“Well in her first year of life she saw more hockey than almost anyone else because all last year she either had babysitters or she was sleeping in the office,” Richard Reichenbach said.
She would also be taken around the rink by players who were injured or not in the lineup. This would allow Sara Reichenbach and Richard Reichenbach to have some time to take care of their day-to-day tasks.
It has also made them more relaxed with the baby, as she can disappear for a few hours when different players take their turn carrying her. Even friends of the players have been seen holding her during the team’s home games.
When the team is on the road, Mia Reichenbach comes with them and is just as much a part of the team as any other player.
“She was around the girls so much and they were pretty amazing. She’s so comfortable around people,” Richard Reichenbach said. “Were so lucky that she has 27 role models and big sisters this year.”
“I love coaching so much and luckily she’s been a big part of that,” Sara Reichenbach added. “I think this job has given her so many amazing experiences and memories and I feel like she’s a huge part of it which makes me feel pretty good…I feel like it’s not just my job and then there’s Mia, they’re intertwined.”
The Reichenbach’s look to remain intertwined in the Maine hockey program for as long as they can, looking to continue building their family on and off the ice.
Nothing has detracted from their relationship either, and no losing streak or major injury can shake their attitudes or feeling towards each other as teammates for life.
“I think Ricky is a very kind person,” Sara Reichenbach said. “He does these little things every day that he knows make me happy like emptying the dishwasher…But he does it because he knows it makes me happy.”

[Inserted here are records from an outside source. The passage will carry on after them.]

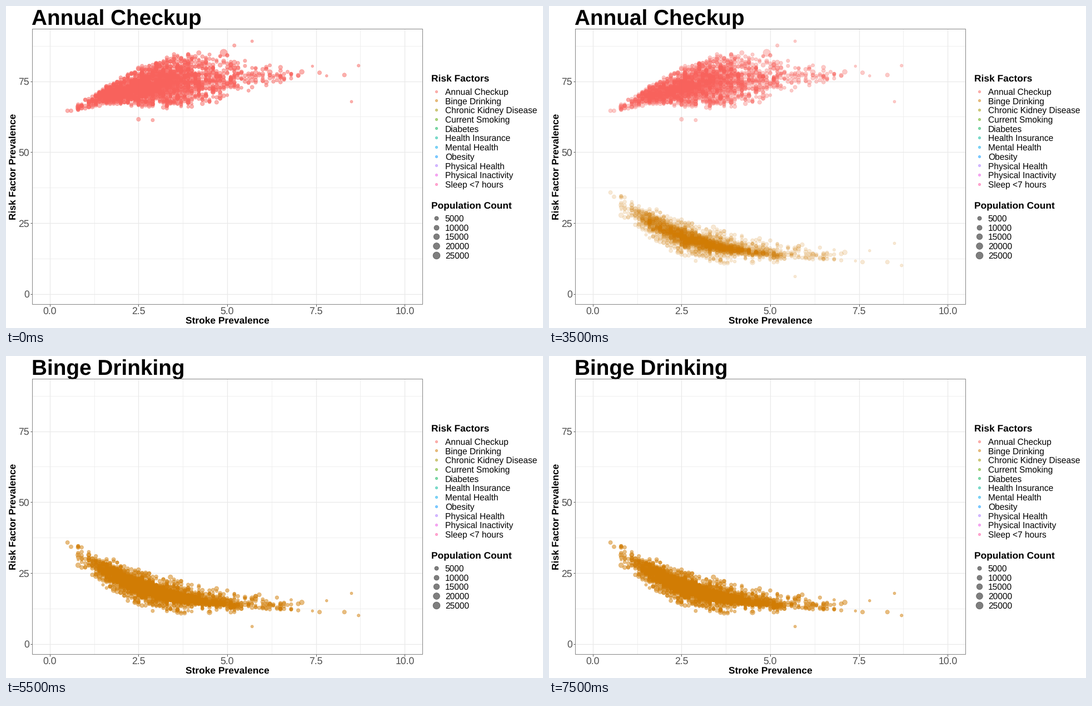
A matplotlib script that plays this animation: 966x580 px, repeating every 8 s.

```python
import numpy as np
import matplotlib.pyplot as plt
from matplotlib.animation import FuncAnimation
from matplotlib.patches import Rectangle

plt.rcParams["font.family"] = ["Liberation Sans", "DejaVu Sans"]
plt.rcParams["text.hinting"] = "none"

W, H, DPI = 966, 580, 100
PT = 72 / DPI  # points per pixel
LEFT, RIGHT, TOP, BOTTOM = 47, 749, 41, 537
RED, ORANGE = "#f8625c", "#d17c04"
STEPS = 16

FACTORS = {
    "Annual Checkup": RED,
    "Binge Drinking": ORANGE,
    "Chronic Kidney Disease": "#a09600",
    "Current Smoking": "#58a800",
    "Diabetes": "#00b252",
    "Health Insurance": "#00b99b",
    "Mental Health": "#00a8f0",
    "Obesity": "#0097ff",
    "Physical Health": "#a974ff",
    "Physical Inactivity": "#ec52e6",
    "Sleep <7 hours": "#ff4fa3",
}

# Places that stand apart: stroke, checkup, drinking, thousands of people
APART = [
    (0.5, 64.6, 35.8, 4.6), (0.6, 64.6, 34.3, 4.6), (2.5, 61.6, 14.0, 5.0),
    (2.9, 61.3, 11.7, 3.0), (4.9, 85.0, 15.2, 26.0), (5.2, 87.6, 12.4, 3.0),
    (5.7, 89.1, 6.2, 1.4), (7.4, 80.3, 11.7, 0.9), (7.6, 78.0, 11.3, 5.0),
    (7.8, 76.9, 15.3, 1.0), (8.3, 77.2, 11.3, 5.0), (8.5, 67.8, 17.9, 1.3),
    (8.7, 80.5, 10.1, 1.8),
]


def px(x):
    return 78.7 + 63.86 * np.asarray(x)


def py(y):
    return 519 - 5.113 * np.asarray(y)


def diameter(thousands):
    return 3.0 + 2.05 * np.sqrt(thousands)


def make_data():
    rng = np.random.default_rng(11)
    x = rng.gamma(7.5, 0.41, 2200).round(1)
    x = x[(x > 0.7) & (x < 7.2)]
    n = len(x)

    def spread():
        # Triangular noise with unit deviation and hard limits
        return (rng.random(n) + rng.random(n) - 1) * 2.45

    def hump(center, width):
        return np.exp(-((x - center) / width) ** 2)

    checkup = 78 - 18.5 * np.exp(-x / 1.95) + 4.2 * hump(3.9, 2.3) * spread()

    # A tight core inside a looser halo
    core = (0.65 + hump(2.1, 1.1)) * spread()
    halo = 0.5 * (x - 3) + 2.8 * hump(2.8, 3.2) * spread()
    drinking = 12 + 32.5 * np.exp(-x / 1.85)
    drinking += np.where(rng.random(n) < 0.45, halo, core)

    people = np.clip(rng.lognormal(np.log(3.7), 0.45, n), 0.3, 12)
    cloud = np.column_stack([x, checkup.round(1), drinking.round(1), people])
    return np.vstack([cloud, APART])


fig = plt.figure(figsize=(W / DPI, H / DPI), dpi=DPI, facecolor="white")
ax = fig.add_axes([0, 0, 1, 1])
ax.set(xlim=(0, W), ylim=(H, 0))
ax.axis("off")


def label(x, y, text, size, **kw):
    return ax.text(x, y, text, fontsize=size * PT, va="baseline", **kw)


def heading(x, y, text, **kw):
    return label(x, y, text, 17.33, weight="bold", **kw)


def line(xs, ys, color, width, z):
    ax.plot(xs, ys, color=color, lw=width * PT, zorder=z, solid_capstyle="butt")


def dots(x, y, d, color):
    return ax.scatter(x, y, s=((np.asarray(d) - 0.4) * PT) ** 2, c=color,
                      edgecolors=color, linewidths=0.7 * PT, alpha=0.5, zorder=4)


# Grid, ticks and frame
for k in range(9):
    major = k % 2 == 0
    style = ("#e9e9e9", 1.2, 2) if major else ("#ececec", 0.8, 1)
    gx, gy = px(1.25 * k), py(12.5 * k)
    line([gx, gx], [TOP, BOTTOM], *style)
    if k < 8:
        line([LEFT, RIGHT], [gy, gy], *style)
    if major:
        line([gx, gx], [BOTTOM, BOTTOM + 3.5], "#555555", 1, 3)
        label(gx, 555, f"{1.25 * k:.1f}", 17.6, ha="center", color="#4d4d4d")
        if k < 8:
            line([LEFT - 3.5, LEFT], [gy, gy], "#555555", 1, 3)
            label(42, gy + 6.3, f"{12.5 * k:.0f}", 17.6, ha="right", color="#4d4d4d")
ax.add_patch(Rectangle((LEFT, TOP), RIGHT - LEFT, BOTTOM - TOP, fill=False,
                       ec="#858585", lw=PT, zorder=5))

heading(398, 572, "Stroke Prevalence", ha="center")
heading(17.8, 289.5, "Risk Factor Prevalence", ha="center", rotation=90,
        rotation_mode="anchor")
title = label(46.5, 33.7, "", 38.7, weight="bold")

# Legends
heading(765, 135.7, "Risk Factors")
for i, (name, color) in enumerate(FACTORS.items()):
    y = 153.6 + 16.7 * i
    dots([773.5], [y], [4.8], color)
    label(789.8, y + 6, name, 15.5)

heading(765, 364.6, "Population Count")
for i in range(1, 6):
    y = 365.2 + 16.7 * i
    dots([773.5], [y], [diameter(5 * i)], "black")
    label(789.8, y + 5.8, str(5000 * i), 15.5)

stroke, checkup, drinking, people = make_data().T
clouds = [
    dots(px(stroke), py(checkup), diameter(people), RED),
    dots(px(stroke), py(drinking), diameter(people), ORANGE),
]


def draw(step):
    # Cross-fade between the two factors over three steps
    t = np.clip((step - 6) / 3, 0, 1)
    for cloud, share in zip(clouds, (1 - t, t)):
        cloud.set_alpha(0.5 * share)
        cloud.set_visible(share > 0)
    title.set_text("Binge Drinking" if t == 1 else "Annual Checkup")
    return [*clouds, title]


anim = FuncAnimation(fig, draw, frames=STEPS, interval=500, repeat=True, blit=False)
plt.show()
```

“That’s just part of being a good teammate,” Richard Reichenbach replied with a smile.
“I’d say Ricky is a pretty good teammate.”